What the exercise asks
Please copy each line below that contains the string "floor".

+++ Available data

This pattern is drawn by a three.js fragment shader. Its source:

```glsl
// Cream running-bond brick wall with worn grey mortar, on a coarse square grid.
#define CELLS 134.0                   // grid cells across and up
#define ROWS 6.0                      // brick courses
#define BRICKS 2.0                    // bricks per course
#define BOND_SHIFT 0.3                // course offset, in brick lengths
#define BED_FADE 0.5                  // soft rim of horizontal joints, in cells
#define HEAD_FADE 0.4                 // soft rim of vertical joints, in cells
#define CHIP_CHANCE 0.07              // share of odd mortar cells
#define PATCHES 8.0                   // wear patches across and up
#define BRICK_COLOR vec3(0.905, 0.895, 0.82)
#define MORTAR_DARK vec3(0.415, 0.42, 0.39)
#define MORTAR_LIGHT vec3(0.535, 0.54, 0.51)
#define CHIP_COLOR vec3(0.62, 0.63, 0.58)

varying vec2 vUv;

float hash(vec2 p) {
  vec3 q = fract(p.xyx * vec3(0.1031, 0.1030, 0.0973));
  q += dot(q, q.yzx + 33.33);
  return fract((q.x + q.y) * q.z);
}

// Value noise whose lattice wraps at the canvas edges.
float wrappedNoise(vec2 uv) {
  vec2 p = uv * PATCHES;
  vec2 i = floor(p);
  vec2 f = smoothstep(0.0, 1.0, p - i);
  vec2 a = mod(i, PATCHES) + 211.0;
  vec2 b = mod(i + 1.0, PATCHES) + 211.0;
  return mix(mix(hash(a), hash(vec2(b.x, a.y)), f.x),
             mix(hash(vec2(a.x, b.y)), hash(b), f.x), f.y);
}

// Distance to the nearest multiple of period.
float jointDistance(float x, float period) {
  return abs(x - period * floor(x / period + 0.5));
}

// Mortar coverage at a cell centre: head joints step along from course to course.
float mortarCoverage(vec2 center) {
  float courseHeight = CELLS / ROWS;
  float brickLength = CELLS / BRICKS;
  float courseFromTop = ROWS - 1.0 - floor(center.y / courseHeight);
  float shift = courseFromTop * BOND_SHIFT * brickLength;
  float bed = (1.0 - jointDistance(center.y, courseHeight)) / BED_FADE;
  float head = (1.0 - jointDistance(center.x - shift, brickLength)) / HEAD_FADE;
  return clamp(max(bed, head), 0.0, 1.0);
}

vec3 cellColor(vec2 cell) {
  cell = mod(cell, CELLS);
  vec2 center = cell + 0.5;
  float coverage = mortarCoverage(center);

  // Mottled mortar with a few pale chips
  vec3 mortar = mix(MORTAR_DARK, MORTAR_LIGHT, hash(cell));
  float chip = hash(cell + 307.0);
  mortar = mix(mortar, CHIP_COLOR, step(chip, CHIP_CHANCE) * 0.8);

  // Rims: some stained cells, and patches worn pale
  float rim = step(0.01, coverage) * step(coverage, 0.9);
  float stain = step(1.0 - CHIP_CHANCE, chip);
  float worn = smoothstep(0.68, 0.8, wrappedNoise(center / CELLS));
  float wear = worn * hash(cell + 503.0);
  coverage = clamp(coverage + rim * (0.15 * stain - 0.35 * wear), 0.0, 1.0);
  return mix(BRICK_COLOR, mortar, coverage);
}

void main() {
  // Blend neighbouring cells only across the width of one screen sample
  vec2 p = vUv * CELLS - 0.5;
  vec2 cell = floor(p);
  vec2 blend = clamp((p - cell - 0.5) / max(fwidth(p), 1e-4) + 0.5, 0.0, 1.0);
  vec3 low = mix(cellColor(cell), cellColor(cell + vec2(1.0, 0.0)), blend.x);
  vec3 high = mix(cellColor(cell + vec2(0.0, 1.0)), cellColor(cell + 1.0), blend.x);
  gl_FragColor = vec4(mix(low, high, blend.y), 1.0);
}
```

++++++

Answer below
  vec2 i = floor(p);
  return abs(x - period * floor(x / period + 0.5));
  float courseFromTop = ROWS - 1.0 - floor(center.y / courseHeight);
  vec2 cell = floor(p);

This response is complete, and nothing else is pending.